Collected data

──────────

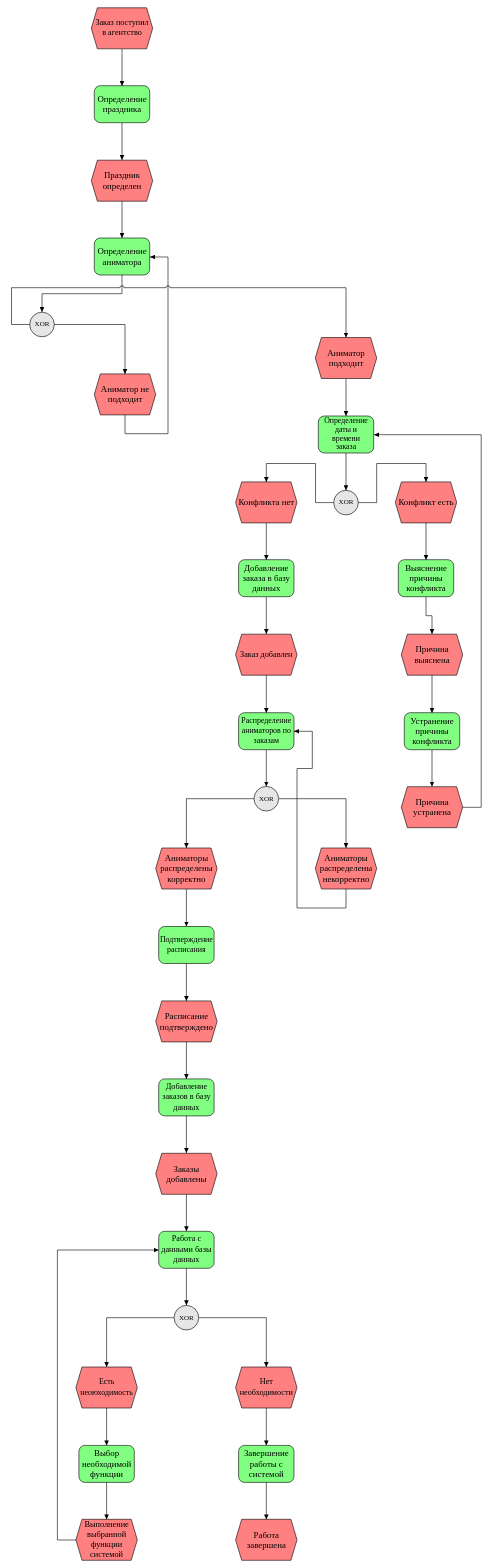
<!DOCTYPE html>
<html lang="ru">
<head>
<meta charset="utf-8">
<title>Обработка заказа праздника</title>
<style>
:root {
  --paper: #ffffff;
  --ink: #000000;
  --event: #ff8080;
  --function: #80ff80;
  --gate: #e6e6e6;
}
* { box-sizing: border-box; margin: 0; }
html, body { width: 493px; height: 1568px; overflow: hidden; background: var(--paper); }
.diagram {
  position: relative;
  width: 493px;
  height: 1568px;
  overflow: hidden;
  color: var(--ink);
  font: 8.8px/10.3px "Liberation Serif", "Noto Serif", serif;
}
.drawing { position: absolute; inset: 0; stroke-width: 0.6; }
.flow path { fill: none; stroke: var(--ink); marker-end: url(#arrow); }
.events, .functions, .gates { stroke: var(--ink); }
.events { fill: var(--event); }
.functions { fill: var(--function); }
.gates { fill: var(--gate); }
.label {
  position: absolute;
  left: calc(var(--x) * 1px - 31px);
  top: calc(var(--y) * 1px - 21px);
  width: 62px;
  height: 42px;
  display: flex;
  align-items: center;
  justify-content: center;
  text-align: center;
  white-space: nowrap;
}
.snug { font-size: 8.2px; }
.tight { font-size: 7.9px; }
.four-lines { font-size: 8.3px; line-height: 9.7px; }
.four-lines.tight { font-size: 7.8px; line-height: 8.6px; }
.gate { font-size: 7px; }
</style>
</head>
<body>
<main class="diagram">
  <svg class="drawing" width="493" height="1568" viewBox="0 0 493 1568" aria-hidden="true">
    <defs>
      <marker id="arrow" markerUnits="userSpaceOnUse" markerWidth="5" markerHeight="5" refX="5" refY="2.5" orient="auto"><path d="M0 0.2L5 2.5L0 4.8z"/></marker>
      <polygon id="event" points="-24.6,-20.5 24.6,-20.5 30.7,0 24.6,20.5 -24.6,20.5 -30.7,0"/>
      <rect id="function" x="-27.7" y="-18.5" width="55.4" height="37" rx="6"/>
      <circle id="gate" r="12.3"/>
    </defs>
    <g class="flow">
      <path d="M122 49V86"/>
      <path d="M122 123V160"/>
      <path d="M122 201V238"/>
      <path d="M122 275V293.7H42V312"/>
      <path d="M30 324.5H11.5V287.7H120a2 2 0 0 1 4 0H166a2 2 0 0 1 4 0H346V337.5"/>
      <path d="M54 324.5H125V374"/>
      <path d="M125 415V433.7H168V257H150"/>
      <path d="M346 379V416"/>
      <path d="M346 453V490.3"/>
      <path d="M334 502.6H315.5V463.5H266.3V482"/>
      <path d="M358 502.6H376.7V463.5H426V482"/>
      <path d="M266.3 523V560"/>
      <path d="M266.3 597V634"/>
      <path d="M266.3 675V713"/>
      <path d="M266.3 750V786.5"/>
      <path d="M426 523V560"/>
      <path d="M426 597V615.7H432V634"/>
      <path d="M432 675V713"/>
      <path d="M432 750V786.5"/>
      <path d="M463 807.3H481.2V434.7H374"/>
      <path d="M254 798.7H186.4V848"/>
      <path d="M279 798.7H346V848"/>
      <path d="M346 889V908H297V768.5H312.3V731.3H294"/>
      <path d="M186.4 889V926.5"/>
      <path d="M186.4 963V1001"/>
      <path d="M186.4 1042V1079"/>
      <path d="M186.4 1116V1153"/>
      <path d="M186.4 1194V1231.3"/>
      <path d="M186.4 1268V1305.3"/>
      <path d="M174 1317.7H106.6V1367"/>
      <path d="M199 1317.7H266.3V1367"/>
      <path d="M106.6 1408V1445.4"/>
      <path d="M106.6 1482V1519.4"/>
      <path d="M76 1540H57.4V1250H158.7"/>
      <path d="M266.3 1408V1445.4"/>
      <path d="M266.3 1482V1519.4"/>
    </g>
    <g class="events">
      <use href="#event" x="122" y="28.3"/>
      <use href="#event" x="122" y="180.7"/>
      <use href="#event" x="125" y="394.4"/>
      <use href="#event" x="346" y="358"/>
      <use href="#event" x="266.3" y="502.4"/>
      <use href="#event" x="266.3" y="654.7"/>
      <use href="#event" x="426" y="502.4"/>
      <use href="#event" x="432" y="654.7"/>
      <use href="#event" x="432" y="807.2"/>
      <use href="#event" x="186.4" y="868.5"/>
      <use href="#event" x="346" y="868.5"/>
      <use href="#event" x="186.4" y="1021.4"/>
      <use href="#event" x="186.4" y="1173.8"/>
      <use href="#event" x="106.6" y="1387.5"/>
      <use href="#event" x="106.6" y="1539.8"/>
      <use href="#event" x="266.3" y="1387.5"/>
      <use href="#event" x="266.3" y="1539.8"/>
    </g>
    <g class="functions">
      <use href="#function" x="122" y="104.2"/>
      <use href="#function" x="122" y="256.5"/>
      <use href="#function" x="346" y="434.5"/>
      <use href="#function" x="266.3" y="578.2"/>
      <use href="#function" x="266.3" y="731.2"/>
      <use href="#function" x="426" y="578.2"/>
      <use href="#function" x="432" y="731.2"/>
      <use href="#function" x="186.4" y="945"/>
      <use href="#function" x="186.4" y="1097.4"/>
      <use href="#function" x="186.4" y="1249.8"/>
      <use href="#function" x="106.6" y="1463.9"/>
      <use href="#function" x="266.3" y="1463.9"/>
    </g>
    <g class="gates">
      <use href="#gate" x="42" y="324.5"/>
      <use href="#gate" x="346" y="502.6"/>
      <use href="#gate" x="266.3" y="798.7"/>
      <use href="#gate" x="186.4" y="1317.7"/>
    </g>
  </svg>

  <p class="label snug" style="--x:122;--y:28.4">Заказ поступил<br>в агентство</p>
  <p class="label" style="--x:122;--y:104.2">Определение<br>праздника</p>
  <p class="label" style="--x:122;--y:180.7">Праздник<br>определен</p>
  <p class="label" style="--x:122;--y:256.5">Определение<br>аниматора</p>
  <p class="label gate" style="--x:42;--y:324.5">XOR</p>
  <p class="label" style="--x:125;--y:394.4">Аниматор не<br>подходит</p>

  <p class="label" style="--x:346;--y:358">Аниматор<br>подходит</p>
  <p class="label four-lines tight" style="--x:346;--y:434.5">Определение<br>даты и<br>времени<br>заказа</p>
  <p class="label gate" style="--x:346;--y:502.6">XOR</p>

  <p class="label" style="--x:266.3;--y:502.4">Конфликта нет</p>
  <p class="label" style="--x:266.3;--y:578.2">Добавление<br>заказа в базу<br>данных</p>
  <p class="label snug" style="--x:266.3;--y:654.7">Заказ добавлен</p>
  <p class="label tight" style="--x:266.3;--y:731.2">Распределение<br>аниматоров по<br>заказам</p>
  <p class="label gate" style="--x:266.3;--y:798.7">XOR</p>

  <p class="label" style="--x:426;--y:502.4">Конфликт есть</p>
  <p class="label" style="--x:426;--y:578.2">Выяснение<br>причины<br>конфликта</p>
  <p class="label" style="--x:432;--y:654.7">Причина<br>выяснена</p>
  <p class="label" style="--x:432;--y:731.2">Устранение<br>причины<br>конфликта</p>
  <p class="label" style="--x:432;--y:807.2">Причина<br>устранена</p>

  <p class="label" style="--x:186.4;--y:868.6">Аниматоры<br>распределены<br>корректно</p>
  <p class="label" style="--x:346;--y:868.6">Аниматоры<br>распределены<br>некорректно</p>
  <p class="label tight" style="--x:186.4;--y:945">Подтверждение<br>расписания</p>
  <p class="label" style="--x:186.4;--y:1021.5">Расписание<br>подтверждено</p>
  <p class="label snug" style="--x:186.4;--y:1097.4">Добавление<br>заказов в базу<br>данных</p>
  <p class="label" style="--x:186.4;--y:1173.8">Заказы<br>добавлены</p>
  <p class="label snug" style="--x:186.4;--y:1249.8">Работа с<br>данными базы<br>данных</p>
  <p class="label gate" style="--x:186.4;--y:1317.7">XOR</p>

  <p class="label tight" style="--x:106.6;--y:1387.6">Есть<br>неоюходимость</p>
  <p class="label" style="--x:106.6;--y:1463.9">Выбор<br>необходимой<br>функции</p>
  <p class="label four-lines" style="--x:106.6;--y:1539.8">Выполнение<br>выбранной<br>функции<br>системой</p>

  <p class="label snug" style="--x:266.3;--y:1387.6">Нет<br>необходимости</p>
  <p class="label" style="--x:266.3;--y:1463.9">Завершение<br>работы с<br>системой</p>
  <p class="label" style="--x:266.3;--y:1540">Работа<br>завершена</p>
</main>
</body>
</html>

──────────

**What you should do:**
Could you filter the entries above for lines holding the string "size" and copy them?

**Answer to this exercise:**
.snug { font-size: 8.2px; }
.tight { font-size: 7.9px; }
.four-lines { font-size: 8.3px; line-height: 9.7px; }
.four-lines.tight { font-size: 7.8px; line-height: 8.6px; }
.gate { font-size: 7px; }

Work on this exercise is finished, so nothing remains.